Recorded data
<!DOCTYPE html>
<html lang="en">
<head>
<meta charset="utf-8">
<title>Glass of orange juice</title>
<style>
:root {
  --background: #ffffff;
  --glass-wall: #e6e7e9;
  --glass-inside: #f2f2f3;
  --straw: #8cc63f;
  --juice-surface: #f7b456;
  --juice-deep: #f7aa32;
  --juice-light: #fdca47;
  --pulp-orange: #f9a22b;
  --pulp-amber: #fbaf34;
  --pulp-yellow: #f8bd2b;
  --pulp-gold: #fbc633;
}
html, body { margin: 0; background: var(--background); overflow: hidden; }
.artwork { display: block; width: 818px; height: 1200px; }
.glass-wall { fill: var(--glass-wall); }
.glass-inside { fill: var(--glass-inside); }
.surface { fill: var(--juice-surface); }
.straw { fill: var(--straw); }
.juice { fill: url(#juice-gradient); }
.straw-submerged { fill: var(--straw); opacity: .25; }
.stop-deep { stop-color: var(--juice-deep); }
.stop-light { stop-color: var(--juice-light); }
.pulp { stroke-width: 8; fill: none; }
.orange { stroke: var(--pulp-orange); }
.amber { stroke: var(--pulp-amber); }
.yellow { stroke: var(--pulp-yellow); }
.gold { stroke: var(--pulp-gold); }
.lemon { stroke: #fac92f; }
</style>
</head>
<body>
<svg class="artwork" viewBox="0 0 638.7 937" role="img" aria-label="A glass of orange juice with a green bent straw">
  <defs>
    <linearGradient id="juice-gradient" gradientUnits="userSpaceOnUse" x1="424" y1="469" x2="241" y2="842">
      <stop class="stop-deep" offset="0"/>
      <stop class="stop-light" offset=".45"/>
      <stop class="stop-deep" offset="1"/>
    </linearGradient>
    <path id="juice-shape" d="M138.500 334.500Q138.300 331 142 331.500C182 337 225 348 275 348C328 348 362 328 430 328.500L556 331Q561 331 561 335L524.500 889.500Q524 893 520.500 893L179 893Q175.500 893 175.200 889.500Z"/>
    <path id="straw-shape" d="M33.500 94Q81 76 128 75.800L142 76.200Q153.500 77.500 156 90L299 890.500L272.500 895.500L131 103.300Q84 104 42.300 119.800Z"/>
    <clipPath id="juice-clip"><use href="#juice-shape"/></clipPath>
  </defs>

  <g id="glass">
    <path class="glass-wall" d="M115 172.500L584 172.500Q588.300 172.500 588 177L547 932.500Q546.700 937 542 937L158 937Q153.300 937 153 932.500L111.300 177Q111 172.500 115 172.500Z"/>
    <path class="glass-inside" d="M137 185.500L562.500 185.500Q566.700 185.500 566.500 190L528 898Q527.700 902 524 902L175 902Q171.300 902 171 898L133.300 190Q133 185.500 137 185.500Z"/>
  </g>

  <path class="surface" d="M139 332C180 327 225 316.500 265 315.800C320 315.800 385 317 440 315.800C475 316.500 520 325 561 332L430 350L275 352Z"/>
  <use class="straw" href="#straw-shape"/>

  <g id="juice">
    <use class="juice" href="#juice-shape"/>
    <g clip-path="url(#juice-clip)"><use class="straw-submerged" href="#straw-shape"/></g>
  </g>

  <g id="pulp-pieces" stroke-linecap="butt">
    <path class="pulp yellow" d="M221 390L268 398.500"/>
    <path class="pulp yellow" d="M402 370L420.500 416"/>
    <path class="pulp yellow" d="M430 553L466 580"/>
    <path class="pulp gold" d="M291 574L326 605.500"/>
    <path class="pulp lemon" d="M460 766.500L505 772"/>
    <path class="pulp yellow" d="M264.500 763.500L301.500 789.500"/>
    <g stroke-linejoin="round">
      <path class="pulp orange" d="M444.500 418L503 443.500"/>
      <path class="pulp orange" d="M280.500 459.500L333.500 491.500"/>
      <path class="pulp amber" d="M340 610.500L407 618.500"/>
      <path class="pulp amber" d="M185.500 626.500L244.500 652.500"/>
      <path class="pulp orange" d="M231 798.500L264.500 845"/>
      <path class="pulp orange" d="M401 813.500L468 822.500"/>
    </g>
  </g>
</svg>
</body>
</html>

■ **What you have to do**:
Return the total of lines in these records that hold "amber", without any other words.

■ **Exercise result**:
4